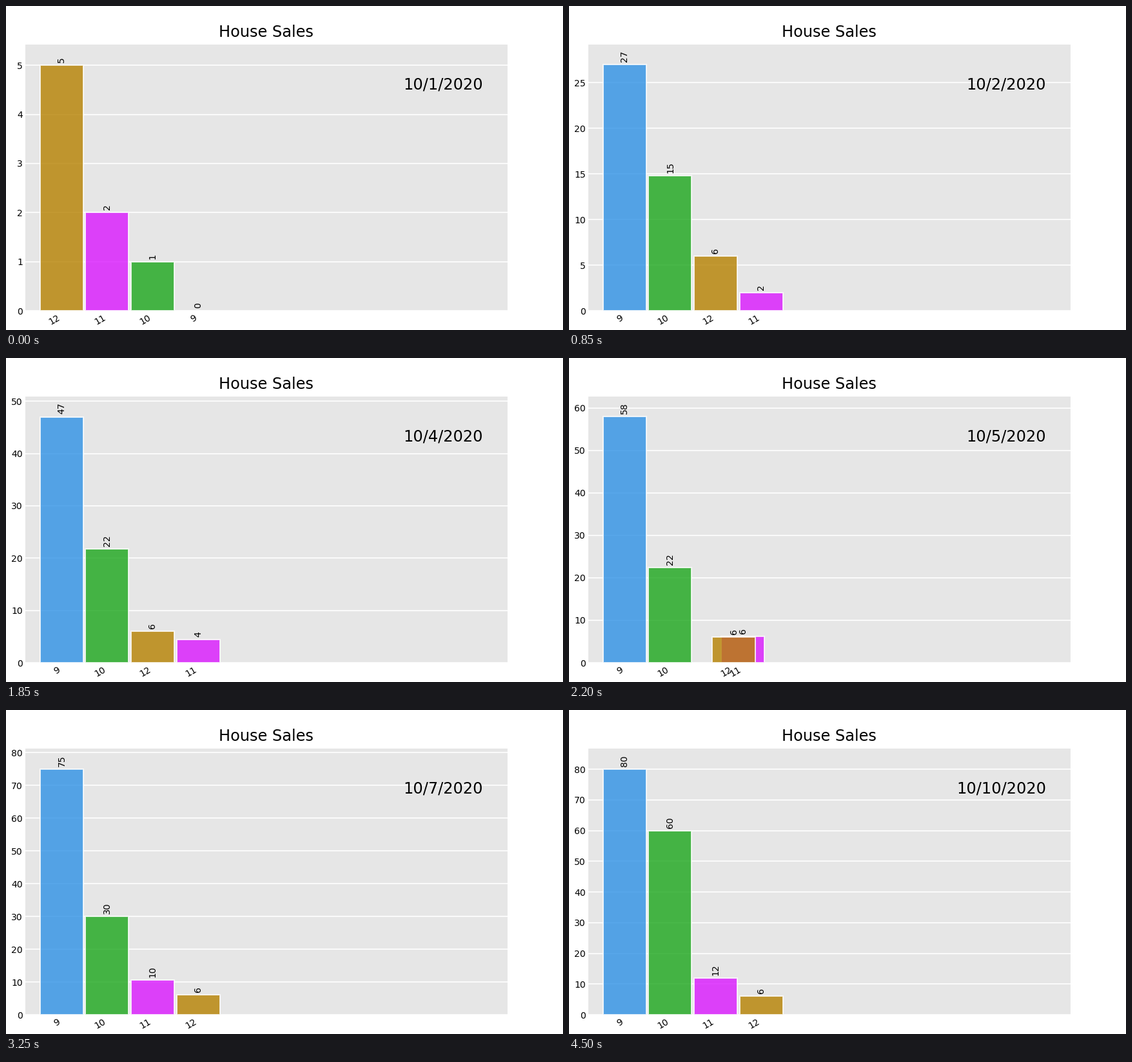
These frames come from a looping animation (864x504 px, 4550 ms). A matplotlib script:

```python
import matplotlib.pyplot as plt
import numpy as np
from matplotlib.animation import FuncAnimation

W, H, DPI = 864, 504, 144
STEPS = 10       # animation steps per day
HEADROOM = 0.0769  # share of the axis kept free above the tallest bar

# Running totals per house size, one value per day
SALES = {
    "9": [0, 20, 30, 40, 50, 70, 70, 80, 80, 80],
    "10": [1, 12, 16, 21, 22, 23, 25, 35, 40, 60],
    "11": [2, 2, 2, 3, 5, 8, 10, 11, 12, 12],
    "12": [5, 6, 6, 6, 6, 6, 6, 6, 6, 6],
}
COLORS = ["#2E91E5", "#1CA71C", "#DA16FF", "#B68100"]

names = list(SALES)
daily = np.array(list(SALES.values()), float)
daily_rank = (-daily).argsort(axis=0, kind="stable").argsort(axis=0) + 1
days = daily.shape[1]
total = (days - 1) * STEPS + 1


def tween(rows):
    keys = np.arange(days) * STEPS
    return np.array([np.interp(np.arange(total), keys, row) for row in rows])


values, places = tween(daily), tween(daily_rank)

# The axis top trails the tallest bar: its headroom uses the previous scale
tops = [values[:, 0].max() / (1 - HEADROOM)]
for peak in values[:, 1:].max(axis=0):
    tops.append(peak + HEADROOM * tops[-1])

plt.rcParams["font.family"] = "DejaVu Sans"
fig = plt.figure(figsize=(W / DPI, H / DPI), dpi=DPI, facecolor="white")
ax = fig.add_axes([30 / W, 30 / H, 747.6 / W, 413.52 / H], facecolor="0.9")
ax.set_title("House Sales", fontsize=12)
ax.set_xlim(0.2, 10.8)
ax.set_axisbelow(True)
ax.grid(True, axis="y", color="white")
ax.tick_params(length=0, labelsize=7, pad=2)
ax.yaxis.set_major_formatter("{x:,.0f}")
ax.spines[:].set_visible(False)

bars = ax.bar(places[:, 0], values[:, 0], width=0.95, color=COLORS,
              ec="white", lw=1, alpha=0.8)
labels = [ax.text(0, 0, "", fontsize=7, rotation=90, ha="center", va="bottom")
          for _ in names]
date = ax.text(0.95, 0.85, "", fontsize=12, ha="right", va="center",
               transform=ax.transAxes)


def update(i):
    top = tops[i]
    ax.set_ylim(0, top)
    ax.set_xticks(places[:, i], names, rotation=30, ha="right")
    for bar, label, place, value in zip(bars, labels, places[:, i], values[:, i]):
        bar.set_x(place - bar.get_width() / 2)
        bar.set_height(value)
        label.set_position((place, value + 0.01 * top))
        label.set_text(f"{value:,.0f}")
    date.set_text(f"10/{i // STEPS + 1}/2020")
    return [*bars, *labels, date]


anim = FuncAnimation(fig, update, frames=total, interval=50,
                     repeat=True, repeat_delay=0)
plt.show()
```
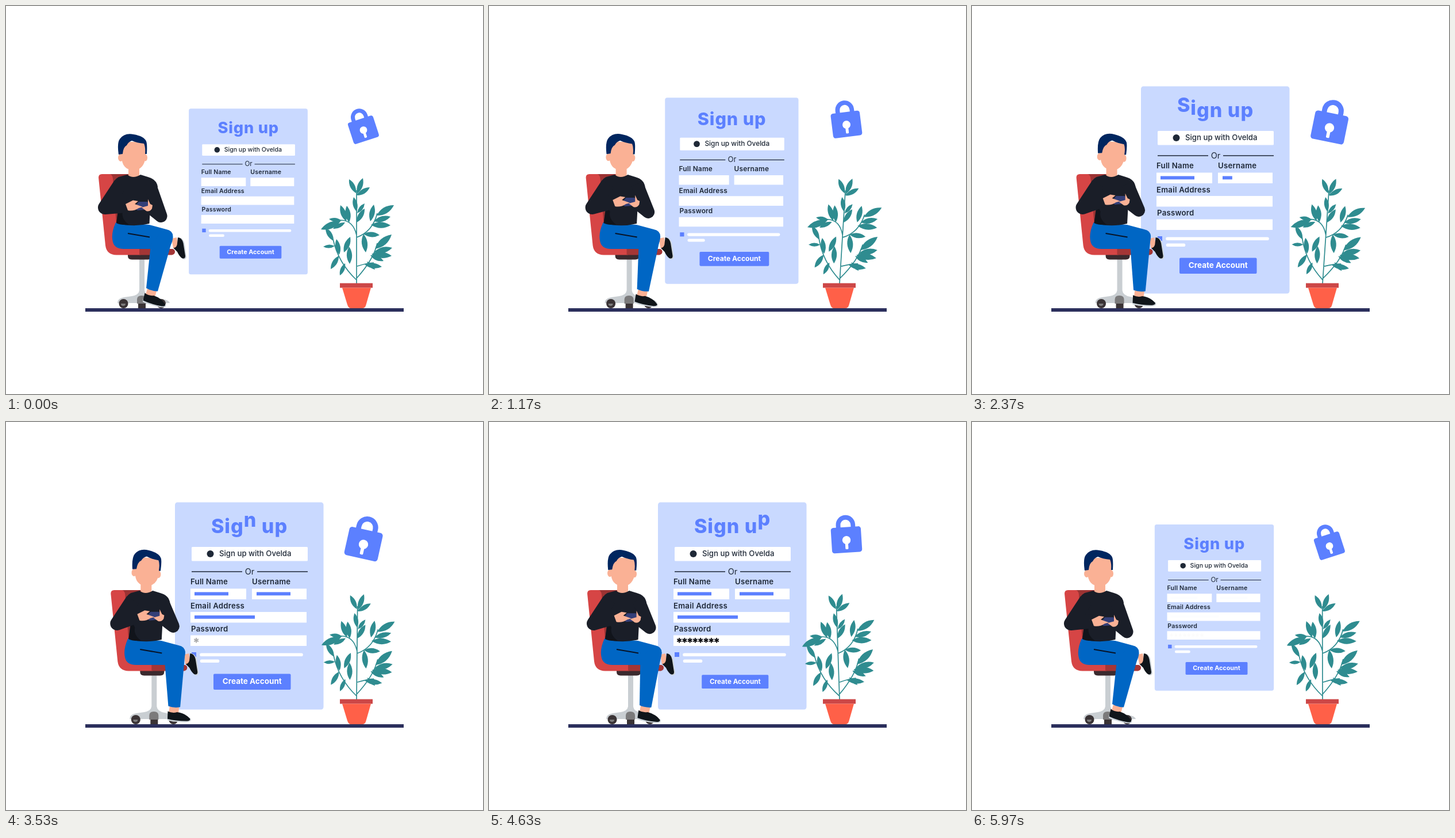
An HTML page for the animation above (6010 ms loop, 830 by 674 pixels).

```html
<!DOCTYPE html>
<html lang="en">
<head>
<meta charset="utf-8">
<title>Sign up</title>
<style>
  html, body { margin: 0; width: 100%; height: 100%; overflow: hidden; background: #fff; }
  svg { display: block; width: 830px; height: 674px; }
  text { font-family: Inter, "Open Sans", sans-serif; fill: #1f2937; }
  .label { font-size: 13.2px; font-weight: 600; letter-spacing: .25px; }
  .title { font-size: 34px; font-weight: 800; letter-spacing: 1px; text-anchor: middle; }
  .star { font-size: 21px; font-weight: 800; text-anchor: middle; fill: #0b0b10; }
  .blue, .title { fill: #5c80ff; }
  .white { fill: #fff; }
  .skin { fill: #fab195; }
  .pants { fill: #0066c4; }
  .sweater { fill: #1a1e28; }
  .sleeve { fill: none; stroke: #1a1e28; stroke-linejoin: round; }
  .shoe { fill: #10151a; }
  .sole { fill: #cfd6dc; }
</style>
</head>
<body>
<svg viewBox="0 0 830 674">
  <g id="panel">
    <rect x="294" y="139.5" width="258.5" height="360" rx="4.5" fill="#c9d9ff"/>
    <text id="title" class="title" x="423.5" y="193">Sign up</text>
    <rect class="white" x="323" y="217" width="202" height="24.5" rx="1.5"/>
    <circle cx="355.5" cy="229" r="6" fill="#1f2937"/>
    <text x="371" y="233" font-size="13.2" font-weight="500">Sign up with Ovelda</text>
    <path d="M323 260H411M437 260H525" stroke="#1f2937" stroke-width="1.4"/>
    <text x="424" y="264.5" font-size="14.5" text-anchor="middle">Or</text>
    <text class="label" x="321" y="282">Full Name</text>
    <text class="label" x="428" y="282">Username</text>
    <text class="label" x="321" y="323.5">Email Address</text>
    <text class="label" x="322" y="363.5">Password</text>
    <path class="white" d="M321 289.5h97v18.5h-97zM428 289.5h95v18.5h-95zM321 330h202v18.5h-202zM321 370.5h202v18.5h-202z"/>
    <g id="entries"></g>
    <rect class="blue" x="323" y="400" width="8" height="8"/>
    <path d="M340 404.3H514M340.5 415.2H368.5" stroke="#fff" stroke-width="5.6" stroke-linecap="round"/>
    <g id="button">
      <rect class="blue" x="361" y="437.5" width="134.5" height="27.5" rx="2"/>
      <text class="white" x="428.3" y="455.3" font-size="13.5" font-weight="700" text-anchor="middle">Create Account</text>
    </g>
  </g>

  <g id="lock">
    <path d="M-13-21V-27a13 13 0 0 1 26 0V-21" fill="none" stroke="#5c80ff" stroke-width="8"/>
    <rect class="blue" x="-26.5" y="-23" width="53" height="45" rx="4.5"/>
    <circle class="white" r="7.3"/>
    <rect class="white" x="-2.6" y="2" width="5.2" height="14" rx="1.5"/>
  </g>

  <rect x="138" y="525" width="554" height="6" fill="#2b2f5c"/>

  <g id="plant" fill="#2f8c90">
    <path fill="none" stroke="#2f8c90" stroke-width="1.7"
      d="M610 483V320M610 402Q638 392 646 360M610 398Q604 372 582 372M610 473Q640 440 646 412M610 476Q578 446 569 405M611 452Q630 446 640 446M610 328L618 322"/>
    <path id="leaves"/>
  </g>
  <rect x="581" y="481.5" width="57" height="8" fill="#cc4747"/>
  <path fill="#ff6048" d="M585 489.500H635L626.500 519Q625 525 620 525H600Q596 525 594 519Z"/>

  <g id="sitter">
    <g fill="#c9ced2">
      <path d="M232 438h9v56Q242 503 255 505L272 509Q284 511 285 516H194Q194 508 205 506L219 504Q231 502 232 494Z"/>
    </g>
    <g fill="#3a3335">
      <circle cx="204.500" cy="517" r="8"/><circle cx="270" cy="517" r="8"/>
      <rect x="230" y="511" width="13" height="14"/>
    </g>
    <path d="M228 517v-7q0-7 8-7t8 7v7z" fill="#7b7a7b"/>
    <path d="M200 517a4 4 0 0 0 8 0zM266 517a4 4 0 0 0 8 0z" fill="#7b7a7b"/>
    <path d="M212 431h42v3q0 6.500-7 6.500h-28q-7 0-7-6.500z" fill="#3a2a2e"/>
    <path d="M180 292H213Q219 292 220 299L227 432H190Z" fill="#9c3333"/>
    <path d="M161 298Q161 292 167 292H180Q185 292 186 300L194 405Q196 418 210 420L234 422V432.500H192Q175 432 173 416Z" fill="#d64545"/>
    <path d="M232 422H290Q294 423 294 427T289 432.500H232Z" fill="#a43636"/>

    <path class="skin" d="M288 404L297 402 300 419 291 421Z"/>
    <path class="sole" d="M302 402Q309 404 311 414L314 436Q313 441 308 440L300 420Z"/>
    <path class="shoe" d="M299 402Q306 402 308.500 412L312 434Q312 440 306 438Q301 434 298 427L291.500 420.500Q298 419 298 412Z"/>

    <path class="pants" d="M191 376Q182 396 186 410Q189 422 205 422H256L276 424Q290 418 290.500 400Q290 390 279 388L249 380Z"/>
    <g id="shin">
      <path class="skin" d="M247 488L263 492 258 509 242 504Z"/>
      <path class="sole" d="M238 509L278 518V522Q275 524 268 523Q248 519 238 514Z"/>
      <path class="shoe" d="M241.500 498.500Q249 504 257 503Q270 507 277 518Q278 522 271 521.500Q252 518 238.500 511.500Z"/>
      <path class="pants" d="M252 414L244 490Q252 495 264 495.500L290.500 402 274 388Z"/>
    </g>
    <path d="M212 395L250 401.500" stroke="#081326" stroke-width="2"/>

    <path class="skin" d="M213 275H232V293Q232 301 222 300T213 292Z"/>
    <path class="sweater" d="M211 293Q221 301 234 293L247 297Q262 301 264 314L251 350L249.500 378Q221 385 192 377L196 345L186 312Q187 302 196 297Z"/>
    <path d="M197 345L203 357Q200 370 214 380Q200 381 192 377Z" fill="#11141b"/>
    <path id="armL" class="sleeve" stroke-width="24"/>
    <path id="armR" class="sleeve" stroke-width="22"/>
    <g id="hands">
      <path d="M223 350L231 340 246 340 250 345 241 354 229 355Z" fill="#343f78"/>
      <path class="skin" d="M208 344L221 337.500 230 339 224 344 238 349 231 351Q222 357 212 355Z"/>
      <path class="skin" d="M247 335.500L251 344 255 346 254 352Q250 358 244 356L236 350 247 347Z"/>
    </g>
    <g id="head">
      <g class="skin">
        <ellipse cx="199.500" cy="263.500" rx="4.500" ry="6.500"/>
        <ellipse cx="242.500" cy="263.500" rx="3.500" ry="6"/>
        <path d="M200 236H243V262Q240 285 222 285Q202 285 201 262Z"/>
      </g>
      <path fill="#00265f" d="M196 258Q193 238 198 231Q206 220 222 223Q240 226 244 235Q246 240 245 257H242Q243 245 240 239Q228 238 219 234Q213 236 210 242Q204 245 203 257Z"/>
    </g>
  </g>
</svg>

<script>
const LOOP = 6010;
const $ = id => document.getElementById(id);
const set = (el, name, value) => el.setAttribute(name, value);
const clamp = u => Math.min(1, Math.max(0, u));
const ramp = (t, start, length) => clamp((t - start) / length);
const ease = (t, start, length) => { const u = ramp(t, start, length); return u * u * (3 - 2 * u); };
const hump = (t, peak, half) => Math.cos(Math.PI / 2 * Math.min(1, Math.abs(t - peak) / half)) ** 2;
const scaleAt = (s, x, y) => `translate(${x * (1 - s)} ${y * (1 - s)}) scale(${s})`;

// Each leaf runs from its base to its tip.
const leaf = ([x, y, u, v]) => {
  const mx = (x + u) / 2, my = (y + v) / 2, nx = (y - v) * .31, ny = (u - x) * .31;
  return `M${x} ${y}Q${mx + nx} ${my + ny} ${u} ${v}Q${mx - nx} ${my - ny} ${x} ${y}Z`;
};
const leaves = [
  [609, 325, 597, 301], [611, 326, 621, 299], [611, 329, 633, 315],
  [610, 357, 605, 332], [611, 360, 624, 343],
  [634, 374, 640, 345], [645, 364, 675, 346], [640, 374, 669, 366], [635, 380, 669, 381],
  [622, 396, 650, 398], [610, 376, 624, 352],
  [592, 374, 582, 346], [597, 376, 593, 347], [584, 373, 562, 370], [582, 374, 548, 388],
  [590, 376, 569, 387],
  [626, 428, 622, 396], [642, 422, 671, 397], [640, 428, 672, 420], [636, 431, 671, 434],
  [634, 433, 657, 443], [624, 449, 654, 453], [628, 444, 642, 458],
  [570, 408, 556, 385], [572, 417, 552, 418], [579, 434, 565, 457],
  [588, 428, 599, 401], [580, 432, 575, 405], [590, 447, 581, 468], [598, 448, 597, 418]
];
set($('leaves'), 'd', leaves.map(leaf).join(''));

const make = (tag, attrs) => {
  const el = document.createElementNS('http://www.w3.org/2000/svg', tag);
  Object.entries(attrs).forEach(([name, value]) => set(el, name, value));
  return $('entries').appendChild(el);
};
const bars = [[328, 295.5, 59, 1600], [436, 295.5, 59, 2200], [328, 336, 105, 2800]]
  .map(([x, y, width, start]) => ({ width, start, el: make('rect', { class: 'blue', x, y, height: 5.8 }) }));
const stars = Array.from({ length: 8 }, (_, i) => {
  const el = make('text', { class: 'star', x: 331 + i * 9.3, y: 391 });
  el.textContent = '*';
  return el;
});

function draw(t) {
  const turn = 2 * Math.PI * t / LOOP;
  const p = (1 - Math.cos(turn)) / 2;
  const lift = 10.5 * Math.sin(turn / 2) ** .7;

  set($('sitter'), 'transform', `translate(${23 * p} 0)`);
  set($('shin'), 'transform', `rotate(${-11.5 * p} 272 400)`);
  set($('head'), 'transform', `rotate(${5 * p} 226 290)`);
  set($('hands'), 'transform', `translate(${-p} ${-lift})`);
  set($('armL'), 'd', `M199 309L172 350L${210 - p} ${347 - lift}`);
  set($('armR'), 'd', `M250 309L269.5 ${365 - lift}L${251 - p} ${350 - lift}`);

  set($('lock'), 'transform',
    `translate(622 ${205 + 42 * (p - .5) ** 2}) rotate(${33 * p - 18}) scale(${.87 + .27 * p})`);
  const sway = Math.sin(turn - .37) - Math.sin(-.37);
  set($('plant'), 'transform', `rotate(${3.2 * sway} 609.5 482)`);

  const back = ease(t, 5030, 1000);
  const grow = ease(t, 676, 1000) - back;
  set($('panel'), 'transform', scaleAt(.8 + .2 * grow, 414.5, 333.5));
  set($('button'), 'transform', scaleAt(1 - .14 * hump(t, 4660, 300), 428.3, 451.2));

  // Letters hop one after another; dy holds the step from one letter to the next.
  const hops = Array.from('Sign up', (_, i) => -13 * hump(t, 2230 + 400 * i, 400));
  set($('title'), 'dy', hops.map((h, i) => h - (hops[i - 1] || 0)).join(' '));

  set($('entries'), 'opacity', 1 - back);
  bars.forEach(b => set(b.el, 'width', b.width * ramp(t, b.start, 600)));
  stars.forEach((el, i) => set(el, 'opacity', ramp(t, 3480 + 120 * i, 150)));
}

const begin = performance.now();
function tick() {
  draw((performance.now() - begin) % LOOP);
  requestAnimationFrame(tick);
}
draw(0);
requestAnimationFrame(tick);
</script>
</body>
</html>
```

**********

Lines in the listing above that contain the word "days" must be copied; leave out the rest.

days = daily.shape[1]
total = (days - 1) * STEPS + 1
    keys = np.arange(days) * STEPS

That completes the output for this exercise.